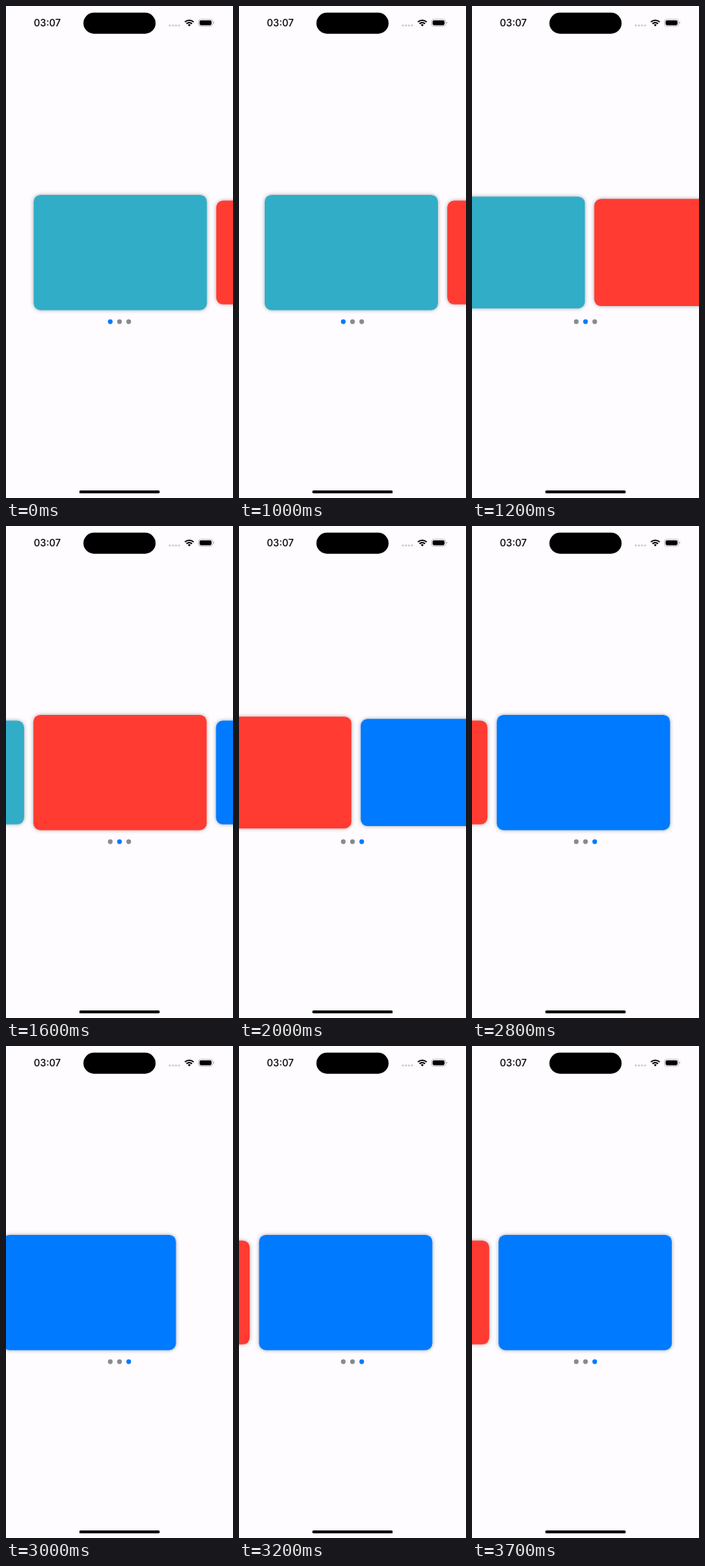
Write an HTML page that moves like this. It is 300 px wide and 651 px high and loops after 3900 ms.

```html
<!DOCTYPE html>
<html lang="en">
<head>
<meta charset="utf-8">
<title>Card carousel</title>
<style>
  html, body { margin: 0; width: 100%; height: 100%; overflow: hidden; background: #fefcff; }
  svg { display: block; width: 100%; height: 100%; }
  text { font: 500 12.8px Inter, Roboto, sans-serif; }
</style>
</head>
<body>
<svg viewBox="0 0 300 651">
  <defs>
    <filter id="shadow" x="-10%" y="-15%" width="120%" height="130%">
      <feDropShadow dx="0" dy="0" stdDeviation="2.6" flood-color="#000" flood-opacity=".36"/>
    </filter>
  </defs>
  <rect width="300" height="651" fill="#fefcff"/>

  <text x="54.6" y="27" text-anchor="middle">03:07</text>
  <rect x="102.3" y="8.8" width="95.4" height="27.9" rx="13.95"/>
  <g fill="#c9c8cb">
    <circle cx="216.5" cy="25.8" r="1.4"/>
    <circle cx="220.6" cy="25.8" r="1.4"/>
    <circle cx="224.6" cy="25.8" r="1.4"/>
    <circle cx="228.7" cy="25.8" r="1.4"/>
  </g>
  <g fill="none" stroke="#000" stroke-width="1.8">
    <path d="M236.4 21.2a8.2 8.2 0 0 1 11.6 0"/>
    <path d="M238.6 23.5a5.1 5.1 0 0 1 7.2 0"/>
  </g>
  <path d="M242.2 27l-1.9-2a2.7 2.7 0 0 1 3.8 0z"/>
  <rect x="254.4" y="17.6" width="18.6" height="9.2" rx="3" fill="none" stroke="#a9a8ab" stroke-width=".8"/>
  <rect x="255.8" y="19" width="15.8" height="6.4" rx="1.8"/>
  <path d="M274 20.8q1.2 .4 1.2 1.4t-1.2 1.4z" fill="#a9a8ab"/>

  <g id="cards"></g>
  <g id="dots"></g>
  <rect x="96.8" y="641" width="106.4" height="3.8" rx="1.9"/>
</svg>
<script>
const LOOP = 3900, TICK = 100;
const COLORS = ['#32adc7', '#ff3b30', '#007aff'];
const CARD = { x: 36.5, w: 229, h: 152.5, small: 137.2, gap: 241.3, cy: 326.2 };
const PAGE = 242;                       // scroll distance per page
const SWIPES = [965, 1765];             // finger-down times
const DRAG = 175, DRAG_PX = 64;
const PULL = { start: 2765, top: 3000, end: 3040, px: 39.5 };

const add = (parent, tag, attrs) => {
  const el = document.createElementNS('http://www.w3.org/2000/svg', tag);
  set(el, attrs);
  document.getElementById(parent).append(el);
  return el;
};
const set = (el, attrs) => {
  for (const k in attrs) el.setAttribute(k, attrs[k]);
};
const clamp = v => Math.min(1, Math.max(0, v));

// Critically damped spring from 0 to 1
const spring = ms => {
  const a = Math.max(0, ms) * 0.018;
  return 1 - (1 + a) * Math.exp(-a);
};

const cards = COLORS.map(fill => add('cards', 'rect', {
  fill, width: CARD.w, rx: 9, filter: 'url(#shadow)'
}));
const dots = COLORS.map((c, i) => add('dots', 'circle', {
  cx: 137.8 + 12.2 * i, cy: 417.7, r: 3.1
}));

function overscroll(t) {
  const k = clamp((t - PULL.start) / (PULL.top - PULL.start));
  return PULL.px * k * k * (3 - 2 * k) * (1 - spring(t - PULL.end));
}

function draw(t) {
  let scroll = overscroll(t), page = 0;
  const focus = [1, 0, 0];
  SWIPES.forEach((start, i) => {
    const release = start + DRAG;
    const snap = spring(t - release);
    const pulled = DRAG_PX * clamp((t - start) / DRAG) ** 2;
    scroll += pulled + (PAGE - DRAG_PX) * snap;
    focus[i] -= snap;
    focus[i + 1] += snap;
    if (t >= release) page = i + 1;
  });
  cards.forEach((card, i) => {
    const height = CARD.small + (CARD.h - CARD.small) * focus[i];
    set(card, { x: CARD.x + CARD.gap * i - scroll, y: CARD.cy - height / 2, height });
  });
  dots.forEach((dot, i) => set(dot, { fill: i === page ? '#007aff' : '#8a898d' }));
}

const began = performance.now();
function frame() {
  const t = (performance.now() - began) % LOOP;
  draw(Math.floor(t / TICK) * TICK);
  requestAnimationFrame(frame);
}
frame();
</script>
</body>
</html>
```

----

Requirement:
Please print the data above once more, exactly as it appears, with no pictures.

Response box:
Write an HTML page that moves like this. It is 300 px wide and 651 px high and loops after 3900 ms.

```html
<!DOCTYPE html>
<html lang="en">
<head>
<meta charset="utf-8">
<title>Card carousel</title>
<style>
  html, body { margin: 0; width: 100%; height: 100%; overflow: hidden; background: #fefcff; }
  svg { display: block; width: 100%; height: 100%; }
  text { font: 500 12.8px Inter, Roboto, sans-serif; }
</style>
</head>
<body>
<svg viewBox="0 0 300 651">
  <defs>
    <filter id="shadow" x="-10%" y="-15%" width="120%" height="130%">
      <feDropShadow dx="0" dy="0" stdDeviation="2.6" flood-color="#000" flood-opacity=".36"/>
    </filter>
  </defs>
  <rect width="300" height="651" fill="#fefcff"/>

  <text x="54.6" y="27" text-anchor="middle">03:07</text>
  <rect x="102.3" y="8.8" width="95.4" height="27.9" rx="13.95"/>
  <g fill="#c9c8cb">
    <circle cx="216.5" cy="25.8" r="1.4"/>
    <circle cx="220.6" cy="25.8" r="1.4"/>
    <circle cx="224.6" cy="25.8" r="1.4"/>
    <circle cx="228.7" cy="25.8" r="1.4"/>
  </g>
  <g fill="none" stroke="#000" stroke-width="1.8">
    <path d="M236.4 21.2a8.2 8.2 0 0 1 11.6 0"/>
    <path d="M238.6 23.5a5.1 5.1 0 0 1 7.2 0"/>
  </g>
  <path d="M242.2 27l-1.9-2a2.7 2.7 0 0 1 3.8 0z"/>
  <rect x="254.4" y="17.6" width="18.6" height="9.2" rx="3" fill="none" stroke="#a9a8ab" stroke-width=".8"/>
  <rect x="255.8" y="19" width="15.8" height="6.4" rx="1.8"/>
  <path d="M274 20.8q1.2 .4 1.2 1.4t-1.2 1.4z" fill="#a9a8ab"/>

  <g id="cards"></g>
  <g id="dots"></g>
  <rect x="96.8" y="641" width="106.4" height="3.8" rx="1.9"/>
</svg>
<script>
const LOOP = 3900, TICK = 100;
const COLORS = ['#32adc7', '#ff3b30', '#007aff'];
const CARD = { x: 36.5, w: 229, h: 152.5, small: 137.2, gap: 241.3, cy: 326.2 };
const PAGE = 242;                       // scroll distance per page
const SWIPES = [965, 1765];             // finger-down times
const DRAG = 175, DRAG_PX = 64;
const PULL = { start: 2765, top: 3000, end: 3040, px: 39.5 };

const add = (parent, tag, attrs) => {
  const el = document.createElementNS('http://www.w3.org/2000/svg', tag);
  set(el, attrs);
  document.getElementById(parent).append(el);
  return el;
};
const set = (el, attrs) => {
  for (const k in attrs) el.setAttribute(k, attrs[k]);
};
const clamp = v => Math.min(1, Math.max(0, v));

// Critically damped spring from 0 to 1
const spring = ms => {
  const a = Math.max(0, ms) * 0.018;
  return 1 - (1 + a) * Math.exp(-a);
};

const cards = COLORS.map(fill => add('cards', 'rect', {
  fill, width: CARD.w, rx: 9, filter: 'url(#shadow)'
}));
const dots = COLORS.map((c, i) => add('dots', 'circle', {
  cx: 137.8 + 12.2 * i, cy: 417.7, r: 3.1
}));

function overscroll(t) {
  const k = clamp((t - PULL.start) / (PULL.top - PULL.start));
  return PULL.px * k * k * (3 - 2 * k) * (1 - spring(t - PULL.end));
}

function draw(t) {
  let scroll = overscroll(t), page = 0;
  const focus = [1, 0, 0];
  SWIPES.forEach((start, i) => {
    const release = start + DRAG;
    const snap = spring(t - release);
    const pulled = DRAG_PX * clamp((t - start) / DRAG) ** 2;
    scroll += pulled + (PAGE - DRAG_PX) * snap;
    focus[i] -= snap;
    focus[i + 1] += snap;
    if (t >= release) page = i + 1;
  });
  cards.forEach((card, i) => {
    const height = CARD.small + (CARD.h - CARD.small) * focus[i];
    set(card, { x: CARD.x + CARD.gap * i - scroll, y: CARD.cy - height / 2, height });
  });
  dots.forEach((dot, i) => set(dot, { fill: i === page ? '#007aff' : '#8a898d' }));
}

const began = performance.now();
function frame() {
  const t = (performance.now() - began) % LOOP;
  draw(Math.floor(t / TICK) * TICK);
  requestAnimationFrame(frame);
}
frame();
</script>
</body>
</html>
```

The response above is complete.